* He breathed the breath of lise into man, to shew that man's soul is from an external cause by creation, and that it the same time,! in being created, it is infused into the body.. Pol.. Sjnops. on tie' place.
much less out of himself, as the f Stoicks speak • but out of nothing. An high-born creature it is, but no particle of the Deity. The indivisible and immutable essence of God is utterly repugnant to such notions; and therefore they speak not strictly and warily enough, that are bold to call it a ray or emanation from God.
A spirit it is, and flows by way of creation, immediately from the Father of spirits; but yet it is a spirit of another inserior rank and order.
(•3 ) We have also the account of the way and manner of its infusion into the body, viz. by the same breath of God which gave it its being. It is therefore a rational, ssriptural, and justifiable expression of St. Augustine, Creandu insumlitur, et infundendo creatur; it is infused in creating, and created ia infusing; though Dr. Brown % too slightingly calls it a mere rietorical antimetathesis. Some of the sathers, as Juslia, Ireneas, and Tertullian,. were of opinion, That the Son of God assumed a human shape at this time, in which afterwards he often appeared to the sathers, as a prelude to his true and real incarnation; and took dust or clay in his hands, out of which he formed the body of man, according to the pattern of that body in which he appeared: and that being done, he afterward, by breathing, infused the soul into it. But I rather think it is an antbropepathy, or usual figure in speech, by which the Spirit of God stoops to the imbecility of our understandings. "He breathed into hist"nostrils the breath of lise;" Hebrew, Uses. But this plural word —'in notes rather the twofold lise of man, in this world, and in that to come; or, "the several saculties and powers be'* longing to one and the samesou-l, viz. the intellective, sensitive, ¥ and vegetative offices thereof; than that there are more souls V. than one, ests.-ntia.lly differing, in one and the same man; for w that, (as § Aq-uinas truly saith), is impossible." We cannot trace the way of the spirit, or tell in what manner it was united' with this clod of earth. But it is enough, that he who formed it, did also unite or marry it to the-body. This is clear, not • r

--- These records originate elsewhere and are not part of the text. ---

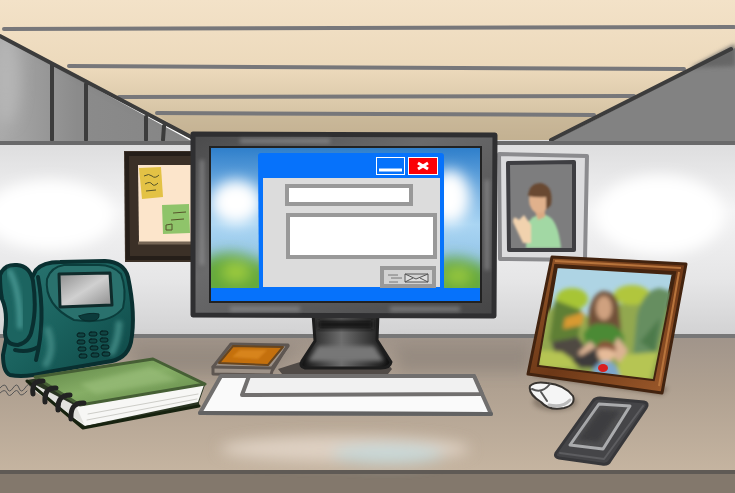
<!DOCTYPE html>
<html lang="en">
<head>
<meta charset="utf-8">
<title>Office cubicle desk</title>
<style>
:root{--ink:#222;--line:#77777a;--cream:#f1dfc3;--blue:#0672fb;--red:#fb0007;--teal:#175a57;--teal-dark:#092f30;--wood:#7b421d;--grey:#999}
html,body{margin:0;height:100%;overflow:hidden;background:#fff}
svg{display:block;width:735px;height:493px}
.beam{stroke:var(--line);stroke-width:4;stroke-linecap:round}
.round{stroke-linecap:round;stroke-linejoin:round}
.field{fill:#fff;stroke:var(--grey);stroke-width:4}
</style>
</head>
<body>
<svg viewBox="0 0 735 493" role="img" aria-label="Painted office desk with a monitor, telephone, notebook, keyboard, mouse, phone and framed photos">
<defs>
<linearGradient id="ceiling-fill" x2="0" y2="1"><stop offset="0" stop-color="#f3e2c8"/><stop offset=".5" stop-color="#ecd9bb"/><stop offset="1" stop-color="#c9b797"/></linearGradient>
<linearGradient id="wall-fill" x2="0" y2="1"><stop offset="0" stop-color="#dcdcdd"/><stop offset=".35" stop-color="#f3f3f4"/><stop offset=".7" stop-color="#e6e6e7"/><stop offset="1" stop-color="#d0d0d1"/></linearGradient>
<linearGradient id="desk-fill" x2="0" y2="1"><stop offset="0" stop-color="#a0948a"/><stop offset=".4" stop-color="#b0a191"/><stop offset="1" stop-color="#c6b5a1"/></linearGradient>
<linearGradient id="partition-fill"><stop offset="0" stop-color="#aaa"/><stop offset=".4" stop-color="#8b8b8b"/><stop offset="1" stop-color="#858585"/></linearGradient>
<linearGradient id="bezel-fill" x2="1" y2="1"><stop offset="0" stop-color="#4a4a4b"/><stop offset=".4" stop-color="#6a6a6b"/><stop offset="1" stop-color="#454546"/></linearGradient>
<linearGradient id="sky-fill" x2="0" y2="1"><stop offset="0" stop-color="#2f7fcb"/><stop offset=".5" stop-color="#a9d5f3"/><stop offset="1" stop-color="#7fb3dc"/></linearGradient>
<linearGradient id="stand-fill"><stop offset="0" stop-color="#111"/><stop offset=".45" stop-color="#6d6d6d"/><stop offset="1" stop-color="#0c0c0c"/></linearGradient>
<linearGradient id="phone-fill" x2="1" y2="1"><stop offset="0" stop-color="#2c7773"/><stop offset=".5" stop-color="#1a625e"/><stop offset="1" stop-color="#0e4645"/></linearGradient>
<linearGradient id="lcd-fill" x2="1" y2="1"><stop offset="0" stop-color="#8d8d8d"/><stop offset=".5" stop-color="#d0d0d0"/><stop offset="1" stop-color="#8a8a8a"/></linearGradient>
<linearGradient id="cover-fill" x2="1" y2="1"><stop offset="0" stop-color="#577c40"/><stop offset=".5" stop-color="#86ae66"/><stop offset="1" stop-color="#5c8343"/></linearGradient>
<linearGradient id="wood-fill" x2="1" y2="1"><stop offset="0" stop-color="#96582a"/><stop offset=".5" stop-color="#6d3817"/><stop offset="1" stop-color="#a15d2d"/></linearGradient>
<filter id="soft-2" x="-30%" y="-30%" width="160%" height="160%"><feGaussianBlur stdDeviation="2"/></filter>
<filter id="soft-1" x="-30%" y="-30%" width="160%" height="160%"><feGaussianBlur stdDeviation="1"/></filter>
<filter id="soft-7" x="-50%" y="-80%" width="200%" height="260%"><feGaussianBlur stdDeviation="7"/></filter>
<clipPath id="screen-clip"><path d="M211 148H480V301H211Z"/></clipPath>
<clipPath id="portrait-clip"><path d="M510 165 572 164V248H511Z"/></clipPath>
<clipPath id="family-clip"><path d="M556 266 674 273 653 379 539 365Z"/></clipPath>
<clipPath id="left-clip"><path d="M0 36 193 142H0Z"/></clipPath>
<g id="key-row"><rect width="8" height="4" rx="2"/><rect x="12" y="-1" width="8" height="4" rx="2"/><rect x="23" y="-2" width="8" height="4" rx="2"/></g>
</defs>

<g id="wall">
<path d="M0 140H735V340H0Z" fill="url(#wall-fill)"/>
<g fill="#fff" filter="url(#soft-7)"><ellipse cx="50" cy="215" rx="65" ry="35"/><ellipse cx="660" cy="215" rx="65" ry="40"/></g>
</g>

<g id="ceiling">
<path d="M0 0H735V48L551 140H193L0 36Z" fill="url(#ceiling-fill)"/>
<path d="M157 114H596L551 140H193Z" fill="#b8a78a" opacity=".4"/>
<path class="beam" d="M4 29 734 27M69 66 684 69M119 97 634 96M157 113 594 115" fill="none"/>
</g>

<g id="partitions">
<path d="M0 36 193 142H0Z" fill="url(#partition-fill)"/>
<g clip-path="url(#left-clip)"><g filter="url(#soft-7)"><ellipse cx="6" cy="80" rx="14" ry="45" fill="#b5b5b5"/><path d="M30 40 190 128V105L40 30Z" fill="#555" opacity=".6"/></g></g>
<path d="M735 48V142H551Z" fill="#828282"/>
<path d="M735 44 690 68 735 66Z" fill="#666" filter="url(#soft-2)"/>
<g fill="none" stroke="#3c3c3c" stroke-width="4" class="round"><path d="M0 36 193 138M52 65V140M86 84V140M146 117V140M164 126 163 140M551 140 731 49"/></g>
<path d="M0 143H193M497 143H735" stroke="#69696a" stroke-width="4"/>
</g>

<g id="desk">
<path d="M0 336H735V474H0Z" fill="url(#desk-fill)"/>
<path d="M0 473H735V493H0Z" fill="#83786c"/>
<g filter="url(#soft-7)"><ellipse cx="345" cy="449" rx="125" ry="13" fill="#ded0c2"/><ellipse cx="388" cy="454" rx="56" ry="10" fill="#c8d8d8"/><path d="M130 345H300L270 375H140ZM395 345H530V372H400Z" fill="#8d8279" opacity=".6"/></g>
<path d="M0 336H735" stroke="#777" stroke-width="4"/><path d="M0 472H735" stroke="#5f5a55" stroke-width="4"/>
</g>

<g id="pinboard">
<path d="M124 151H200V262H125Z" fill="#3b3027"/>
<path d="M127 154H197V258H128Z" fill="none" stroke="#251e19" stroke-width="4"/>
<path d="M138 165H196V243H139Z" fill="#fce5cb"/><path d="M138 243H196" stroke="#756555" stroke-width="3"/>
<path d="M139 168 161 167 163 197 142 199Z" fill="#e3c245"/>
<path d="M162 205 189 204 190 233 163 234Z" fill="#8fc46a"/>
<path d="M144 176q5-3 8 0t7-1M145 184q5-3 7 0t6-1M146 191l10-1M173 213l13-1M171 220l13-1M166 225l6-1v6h-6z" fill="none" stroke="#55532a" stroke-width="1"/>
</g>

<g id="portrait" role="img" aria-label="Framed portrait of a person in a green top">
<path d="M499 154 587 156 585 260 500 259Z" fill="#dcdcde" stroke="#8b8b8e" stroke-width="4" stroke-linejoin="round"/>
<path d="M508 163 574 162V250H509Z" fill="#7d7d7e" stroke="#3e3e42" stroke-width="4" stroke-linejoin="round"/>
<g clip-path="url(#portrait-clip)"><g filter="url(#soft-1)">
<path d="M526 248 527 225Q532 213 546 215 558 219 561 248Z" fill="#a2d8a4"/>
<path d="M533 206h12v11l-7 3z" fill="#d9a983"/>
<ellipse cx="539" cy="200" rx="10" ry="13" fill="#e0b18c"/>
<path d="M528 196Q529 183 541 183 554 186 551 205L546 210 546 197Q537 198 528 196Z" fill="#694832"/>
<path d="M513 222Q513 214 519 220L524 215 531 225 531 243 523 243Z" fill="#f1d2ae"/>
</g></g>
</g>

<g id="monitor">
<path d="M278 369 300 362H386L392 369 388 374H282Z" fill="#514b47"/>
<path d="M313 314H378L377 340 391 362Q390 368 381 368H305Q299 367 302 361L315 341Z" fill="url(#stand-fill)" stroke="#1d1d1d" stroke-width="3" stroke-linejoin="round"/>
<path d="M318 346H374L384 361H308Z" fill="#777" filter="url(#soft-2)"/>
<path d="M318 320H373V329H318Z" fill="#151515" filter="url(#soft-2)"/>
<path d="M193 134 495 135 494 316 193 315Z" fill="url(#bezel-fill)" stroke="#2f2f31" stroke-width="5" stroke-linejoin="round"/>
<g fill="none" stroke="#a0a0a1" stroke-width="4" opacity=".6" filter="url(#soft-2)"><path d="M202 160V265M240 141H330M487 180V270M230 309H300M390 309H460"/></g>
<path d="M209 146H482V303H209Z" fill="#222"/>
<g clip-path="url(#screen-clip)">
<path d="M211 148H480V301H211Z" fill="url(#sky-fill)"/>
<g filter="url(#soft-7)"><g fill="#fff"><ellipse cx="236" cy="202" rx="25" ry="22"/><ellipse cx="450" cy="197" rx="20" ry="27"/></g>
<path d="M200 263Q230 240 270 268V300H200ZM435 262Q460 250 490 270V300H435Z" fill="#64a83a"/><ellipse cx="236" cy="272" rx="14" ry="9" fill="#a2cf3f"/><ellipse cx="458" cy="276" rx="13" ry="7" fill="#a2cf3f"/></g>
<path d="M211 288H480V301H211Z" fill="var(--blue)"/>
</g>
<g id="message-window">
<path d="M258 156Q258 153 261 153H441Q444 153 444 156V288H259Z" fill="var(--blue)"/>
<path d="M263 178H440V287H263Z" fill="#dcdcdc"/>
<rect x="376.500" y="157.500" width="28" height="17" fill="var(--blue)" stroke="#fff"/><path d="M379 170H402" stroke="#fff" stroke-width="3"/>
<rect x="408.500" y="157.500" width="29" height="17" fill="var(--red)" stroke="#fff"/>
<path d="M418 163 428 169M428 163 418 169" stroke="#fff" stroke-width="3"/>
<rect class="field" x="287" y="186" width="124" height="18"/>
<rect class="field" x="288" y="215" width="147" height="42"/>
<rect class="field" x="382" y="268" width="52" height="18" style="fill:#d2d2d2"/>
<path d="M388 275h10M391 278h11M389 282h9" stroke="#777"/>
<path d="M405 274H428V282H405ZM405 274 416 279 428 274M405 282 413 278M428 282 420 278" fill="#ddd" stroke="#555"/>
</g>
</g>

<g id="sticky-pad" class="round">
<path d="M213 367 231 344 288 345 272 371 271 375 213 374Z" fill="#9d9288" stroke="#5e5651" stroke-width="3"/>
<path d="M213 367 272 368 288 346" fill="none" stroke="#5e5651" stroke-width="3"/>
<path d="M219 363 233 346 283 347 268 365Z" fill="#c4700d" stroke="#67451f" stroke-width="2"/>
<path d="M232 357 240 350H267L258 359Z" fill="#d7841f" filter="url(#soft-1)"/>
</g>

<g id="keyboard" class="round" stroke="#716f6e" stroke-width="4">
<path d="M221 376H474L491 414 200 413Z" fill="#fafafa"/>
<path d="M249 376H474L482 394 242 395Z" fill="#f1f1f1"/>
<path d="M200 413 491 414" stroke="#626262"/>
</g>

<g id="telephone" class="round">
<path d="M0 388q5-6 7 0t6 0 6 0 6 0 5-2M0 393q5-5 7 0t6 0 6 0 8-2" fill="none" stroke="#555" stroke-width="1"/>
<path d="M36 270Q43 262 60 262L105 261Q124 262 128 277 136 315 131 342 127 360 106 362L48 372Q25 378 10 375 3 372 3 355L10 320Z" fill="url(#phone-fill)" stroke="var(--teal-dark)" stroke-width="4"/>
<path d="M47 279Q44 305 74 320 110 325 123 308 127 290 121 274 112 264 96 265H64Q51 267 47 279Z" fill="#2a716d" stroke="#0b3d3c" stroke-width="2"/>
<path d="M38 277Q46 320 36 360M15 350Q28 353 38 347" fill="none" stroke="var(--teal-dark)" stroke-width="4"/>
<path d="M0 275Q4 264 17 265 30 266 33 281 37 309 32 329 30 342 18 345 5 345 5 332 8 312 2 299 0 289 0 275Z" fill="#1c6460" stroke="var(--teal-dark)" stroke-width="4"/>
<path d="M10 272Q20 291 20 326" fill="none" stroke="#42918c" stroke-width="6" filter="url(#soft-2)"/>
<path d="M48 330Q55 349 46 364M119 324Q118 340 112 352" fill="none" stroke="#3b837e" stroke-width="7" filter="url(#soft-2)"/>
<path d="M59 274 110 273 112 305 60 307Z" fill="url(#lcd-fill)" stroke="#0f2b2b" stroke-width="3"/>
<path d="M79 316Q89 312 99 314 100 321 90 321 80 321 79 316Z" fill="#0c3b3b" stroke="#092c2c"/>
<g fill="#104543" stroke="#061f20"><use href="#key-row" x="77" y="333"/><use href="#key-row" x="77" y="340"/><use href="#key-row" x="78" y="347"/><use href="#key-row" x="79" y="354"/></g>
</g>

<g id="notebook" class="round">
<path d="M27 380 83 428 199 406V402L205 385 150 359Z" fill="#2a3522"/>
<path d="M80 404 204 385 198 402 85 426 68 414Z" fill="#f7f7f5"/>
<path d="M34 384 76 406 84 424 30 388Z" fill="#e2e2de"/>
<path d="M88 414 198 394M87 420 197 399" fill="none" stroke="#cdcdc8"/>
<path d="M35 377 153 359 205 384 80 405Z" fill="url(#cover-fill)" stroke="#465f35" stroke-width="3"/>
<path d="M80 384 150 367 178 380 96 394Z" fill="#9bbf7b" opacity=".6" filter="url(#soft-2)"/>
<path d="M27 381 83 428 199 406" fill="none" stroke="#17220f" stroke-width="3"/>
<path d="M43 381Q31 380 33 394M56 388Q44 387 45 402M70 395Q57 395 58 410M84 403Q70 402 71 419" fill="none" stroke="var(--ink)" stroke-width="5"/>
</g>

<g id="family-photo" role="img" aria-label="Framed outdoor photo of an adult and a child">
<path d="M530 376 662 395 668 388 560 370Z" fill="#4a3a2e" opacity=".5" filter="url(#soft-2)"/>
<path d="M552 257 686 264 662 393 528 374Z" fill="url(#wood-fill)" stroke="#42230f" stroke-width="3" stroke-linejoin="round"/>
<path d="M556 266 674 273 653 379 539 365Z" fill="#aed4e4" stroke="#42230f" stroke-width="4"/>
<path d="M555 261 681 268M679 272 659 386" stroke="#b8743c" stroke-width="2"/>
<g clip-path="url(#family-clip)"><g filter="url(#soft-2)">
<path d="M540 318 560 300 590 318 630 300 680 310 655 385 535 370Z" fill="#92a84f"/>
<ellipse cx="572" cy="299" rx="16" ry="11" fill="#a7c535"/><ellipse cx="632" cy="295" rx="18" ry="10" fill="#b1c63d"/>
<path d="M555 300 581 310 578 344 549 341Z" fill="#5e7f35"/><path d="M565 318 584 312 582 325 563 329Z" fill="#d99a32"/>
<path d="M637 315Q644 289 660 288L672 292 655 358 633 355Z" fill="#668e60"/><path d="M640 342 660 318 655 352Z" fill="#4d7a4b"/>
<path d="M551 342 578 337 592 356 559 365Z" fill="#4f4a42"/>
<path d="M538 350 562 352 585 368H538ZM620 355 658 352 650 380H616Z" fill="#b6c553"/>
<path d="M588 325Q588 296 602 291 617 291 619 307L622 340H590Z" fill="#705039"/>
<ellipse cx="604" cy="308" rx="8" ry="12" fill="#cfa17f"/>
<path d="M583 334Q590 321 604 324 618 323 624 337L622 354H588Z" fill="#4c8a35"/>
<path d="M578 353 590 341 600 351 590 365ZM618 337 628 351 619 363 610 352Z" fill="#dcb393"/>
<path d="M572 361 600 345 600 368H580Z" fill="#3e3a3a"/>
<ellipse cx="606" cy="352" rx="9" ry="10" fill="#e6bb99"/><path d="M596 350Q597 340 607 341 617 343 616 352 607 346 596 350Z" fill="#88543a"/>
<path d="M593 370Q598 360 607 361 617 362 620 378H592Z" fill="#7ea7cc"/>
</g><ellipse cx="603" cy="368" rx="5" ry="4" fill="#d91f20"/></g>
</g>

<g id="mouse" class="round">
<ellipse cx="555" cy="402" rx="22" ry="9" fill="#706457" opacity=".6" filter="url(#soft-2)"/>
<path d="M530 386Q535 381 547 383 565 385 573 396 576 405 564 408 549 411 541 402 528 394 530 386Z" fill="#f5f5f5" stroke="#37332f" stroke-width="2"/>
<path d="M532 389Q542 394 550 384M541 392 547 401" fill="none" stroke="#555" stroke-width="2"/>
<path d="M549 405Q563 408 570 400" fill="none" stroke="#bbb" stroke-width="3"/>
</g>

<g id="mobile-phone" class="round">
<path d="M556 453 593 401Q595 398 600 398L644 402Q649 403 646 408L610 461Q608 465 602 464L559 458Q554 457 556 453Z" fill="#454548" stroke="#37373a" stroke-width="3"/>
<path d="M570 445 599 404 630 406 603 449Z" fill="#4e4e50" stroke="#aaabad" stroke-width="3"/>
<path d="M578 440 600 410 620 411 598 442Z" fill="#3d3d3f" filter="url(#soft-2)"/>
<path d="M560 453 604 459 643 406" fill="none" stroke="#5d5d60" stroke-width="2"/>
</g>
</svg>
</body>
</html>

.f The Stoicks, saith Simplicius, call the foul Mspos r, /«*Ao? risGœs, i. e- a particle or member of the Beity.; and Seneca calls it, (Jod dwelling in the human body, which comes neai to ©»' a Fafxi tp*nfui&t, i. e. God manisested-in the fleslv, . I Religio Medici, Sect, 36.

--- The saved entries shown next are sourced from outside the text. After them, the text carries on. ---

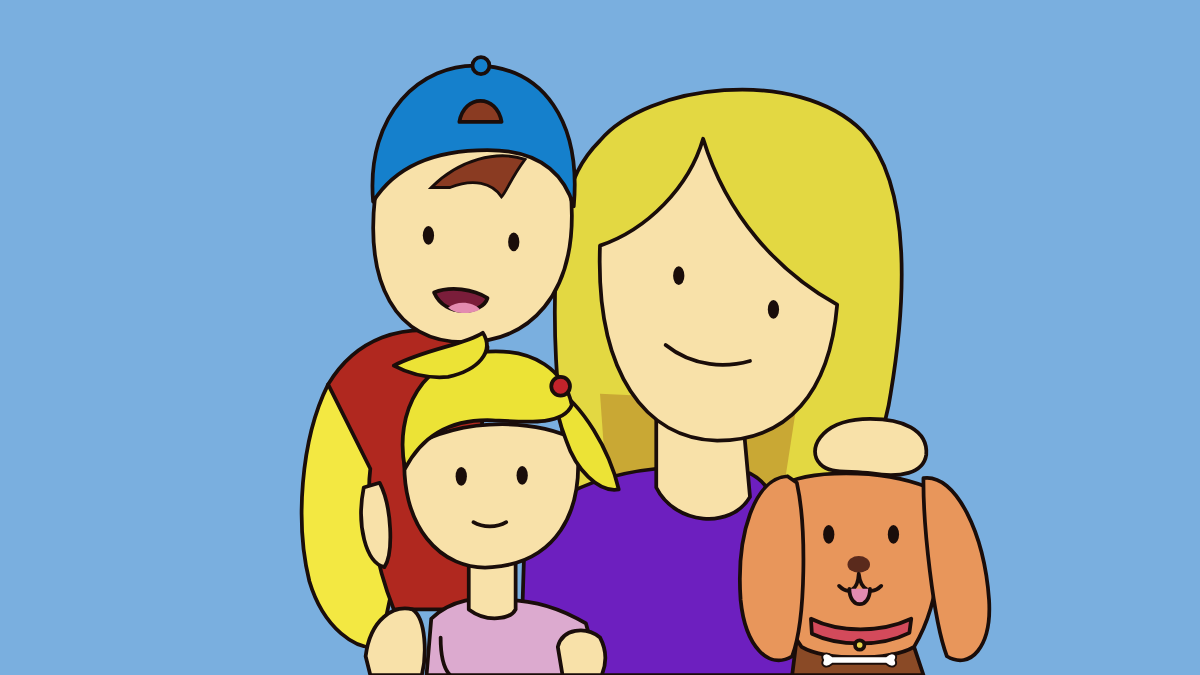
<!DOCTYPE html>
<html lang="en">
<head>
<meta charset="utf-8">
<title>Family Portrait</title>
<link rel="stylesheet" href="https://fonts.googleapis.com/css2?family=Nunito&display=swap">
<style>
:root{
  --sky:#7aafdf;
  --ink:#1a0d0a;
  --skin:#f8e1a9;
  --mom-hair:#e3d842;
  --mom-hair-shade:#c9a834;
  --mom-shirt:#6d1fbf;
  --cap:#1580cc;
  --boy-hair:#8a3b22;
  --boy-shirt:#b0281f;
  --boy-sleeve:#f3e842;
  --mouth:#7a1d3a;
  --tongue:#e38bb0;
  --girl-hair:#ece336;
  --bead:#c2232b;
  --girl-top:#dcaacf;
  --girl-trim:#9a78b8;
  --dog-fur:#e8965b;
  --dog-chest:#8a4a26;
  --dog-nose:#5a2a1c;
  --collar:#d34a5b;
  --tag:#e8d44a;
}
html,body{margin:0;width:1200px;height:675px;overflow:hidden;background:var(--sky);font-family:"Nunito",sans-serif}
.portrait{display:block;width:1200px;height:675px}
.line{stroke:var(--ink);stroke-width:4;stroke-linejoin:round;stroke-linecap:round}
.eye{fill:var(--ink)}
</style>
</head>
<body>
<svg class="portrait" viewBox="0 0 1280 720" role="img" aria-label="Cartoon family: a mother, a son in a cap, a daughter with a ponytail and a puppy">
  <defs>
    <ellipse id="eye" rx="6" ry="10" class="eye"/>
  </defs>
  <rect width="1280" height="720" fill="var(--sky)"/>

  <g id="mother">
    <path class="line" fill="var(--mom-hair)" d="M640 150 C690 90 850 70 920 140 C975 200 965 330 950 420 C940 490 900 540 840 560 L620 560 C590 460 585 300 600 230 C610 190 620 170 640 150Z"/>
    <path fill="var(--mom-hair-shade)" d="M640 420 L850 430 L830 560 L650 560Z"/>
    <path class="line" fill="var(--mom-shirt)" d="M560 560 C600 520 650 505 700 500 L800 505 C830 520 845 560 850 720 L555 720Z"/>
    <path class="line" fill="var(--skin)" d="M700 420 L700 520 C720 560 780 565 800 530 L790 420Z"/>
    <path class="line" fill="var(--skin)" d="M750 148 C775 230 830 290 893 325 C885 420 840 470 765 470 C690 468 635 400 640 262 C690 245 735 200 750 148Z"/>
    <use href="#eye" x="724" y="294"/>
    <use href="#eye" x="825" y="330"/>
    <path class="line" fill="none" d="M710 368 C740 392 775 392 800 385"/>
  </g>

  <g id="son">
    <path class="line" fill="var(--boy-sleeve)" d="M350 410 C320 470 315 560 330 620 C345 670 380 695 405 690 L420 620 C400 600 395 560 400 520 L380 410Z"/>
    <path class="line" fill="var(--boy-shirt)" d="M350 410 C380 360 430 345 480 355 L520 370 L500 650 L420 650 C400 600 390 540 395 500Z"/>
    <path class="line" fill="var(--skin)" d="M388 520 C380 560 390 600 410 605 C420 590 418 540 405 515Z"/>
    <path class="line" fill="var(--skin)" d="M400 210 C390 300 420 365 495 365 C570 365 610 310 610 230 C610 190 600 160 590 150 L410 150 C402 170 400 190 400 210Z"/>
    <path class="line" fill="var(--cap)" d="M398 215 C390 120 450 68 510 70 C580 72 620 130 612 220 C600 180 570 160 520 160 C460 160 420 180 398 215Z"/>
    <circle class="line" cx="513" cy="70" r="9" fill="var(--cap)"/>
    <path class="line" fill="var(--boy-hair)" d="M490 130 C495 100 530 100 535 130Z"/>
    <path fill="var(--boy-hair)" d="M460 200 C490 170 530 160 560 170 C545 190 540 205 535 210 C525 195 505 190 480 200 Z" stroke="var(--ink)" stroke-width="3"/>
    <use href="#eye" x="457" y="251"/>
    <use href="#eye" x="548" y="258"/>
    <path class="line" fill="var(--mouth)" d="M463 312 C480 305 505 308 520 318 C515 335 475 340 463 312Z"/>
    <path fill="var(--tongue)" d="M478 328 C488 320 505 322 512 330 C500 336 485 335 478 328Z"/>
  </g>

  <g id="daughter">
    <path class="line" fill="var(--girl-top)" d="M460 660 C480 640 510 635 540 640 C570 640 600 650 625 665 L640 720 L455 720Z"/>
    <path class="line" fill="none" stroke="var(--girl-trim)" stroke-width="8" d="M470 680 C470 705 475 715 480 720 M620 680 C625 700 630 712 632 720"/>
    <path class="line" fill="var(--skin)" d="M500 600 L500 650 C520 665 545 660 550 650 L550 600Z"/>
    <path class="line" fill="var(--skin)" d="M432 480 C425 560 470 610 525 605 C590 600 625 550 615 470 C580 450 500 440 432 480Z"/>
    <path class="line" fill="var(--girl-hair)" d="M590 412 C622 432 650 480 660 522 C638 526 614 500 604 470 C596 450 592 432 590 412Z"/>
    <path class="line" fill="var(--girl-hair)" d="M432 500 C420 440 450 380 520 375 C570 372 602 395 610 432 C600 455 560 450 520 448 C480 448 450 465 432 500Z"/>
    <path class="line" fill="var(--girl-hair)" d="M420 390 C455 372 495 368 515 355 C528 375 510 395 478 402 C455 404 435 398 420 390Z"/>
    <circle class="line" cx="598" cy="412" r="10" fill="var(--bead)"/>
    <use href="#eye" x="492" y="508"/>
    <use href="#eye" x="557" y="507"/>
    <path class="line" fill="none" d="M505 557 C515 563 530 563 540 557"/>
    <path class="line" fill="var(--skin)" d="M390 700 C395 660 420 645 440 650 C455 660 455 700 450 720 L395 720Z"/>
    <path class="line" fill="var(--skin)" d="M595 690 C600 670 625 668 640 680 C648 695 646 710 642 720 L600 720Z"/>
  </g>

  <g id="puppy">
    <path class="line" fill="var(--dog-chest)" d="M850 680 C880 670 950 670 975 690 L985 720 L845 720Z"/>
    <path class="line" fill="var(--dog-fur)" d="M830 520 C860 500 940 500 990 520 C1010 560 1005 640 975 690 C950 705 880 705 855 690 C825 650 815 560 830 520Z"/>
    <path class="line" fill="var(--dog-fur)" d="M840 508 C805 510 785 570 790 640 C795 690 820 715 845 700 C860 660 860 560 850 515Z"/>
    <path class="line" fill="var(--dog-fur)" d="M985 510 C1020 505 1050 570 1055 640 C1058 690 1035 715 1010 700 C995 660 985 560 985 515Z"/>
    <path class="line" fill="var(--skin)" d="M875 495 C860 480 875 450 920 447 C965 445 990 460 988 485 C985 505 960 510 930 505 C900 502 885 505 875 495Z"/>
    <use href="#eye" x="884" y="570"/>
    <use href="#eye" x="953" y="570"/>
    <ellipse cx="916" cy="602" rx="12" ry="9" fill="var(--dog-nose)"/>
    <path class="line" fill="none" d="M895 625 C905 635 915 630 916 612 C918 630 930 635 940 625"/>
    <path class="line" fill="var(--tongue)" d="M906 628 C906 650 928 650 928 628"/>
    <path class="line" fill="var(--collar)" d="M865 660 C895 675 940 675 972 660 L970 675 C940 690 895 690 866 676Z"/>
    <circle class="line" cx="917" cy="688" r="5" fill="var(--tag)" stroke-width="2"/>
    <path fill="#ffffff" stroke="var(--ink)" stroke-width="2" d="M888 700 L945 700 C952 694 958 698 955 704 C958 710 952 714 945 708 L888 708 C881 714 875 710 878 704 C875 698 881 694 888 700Z"/>
  </g>
</svg>
</body>
</html>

§ hnpofilile. efi in uno. bomine eft. plures animat per esent iamjijfereiitcs ; fed una tantum efi Ultima, qua vegetative ct sensitive et intelleclfoie, ojfriis suvgitur. 4-ojuia. 12, 26. art. 2.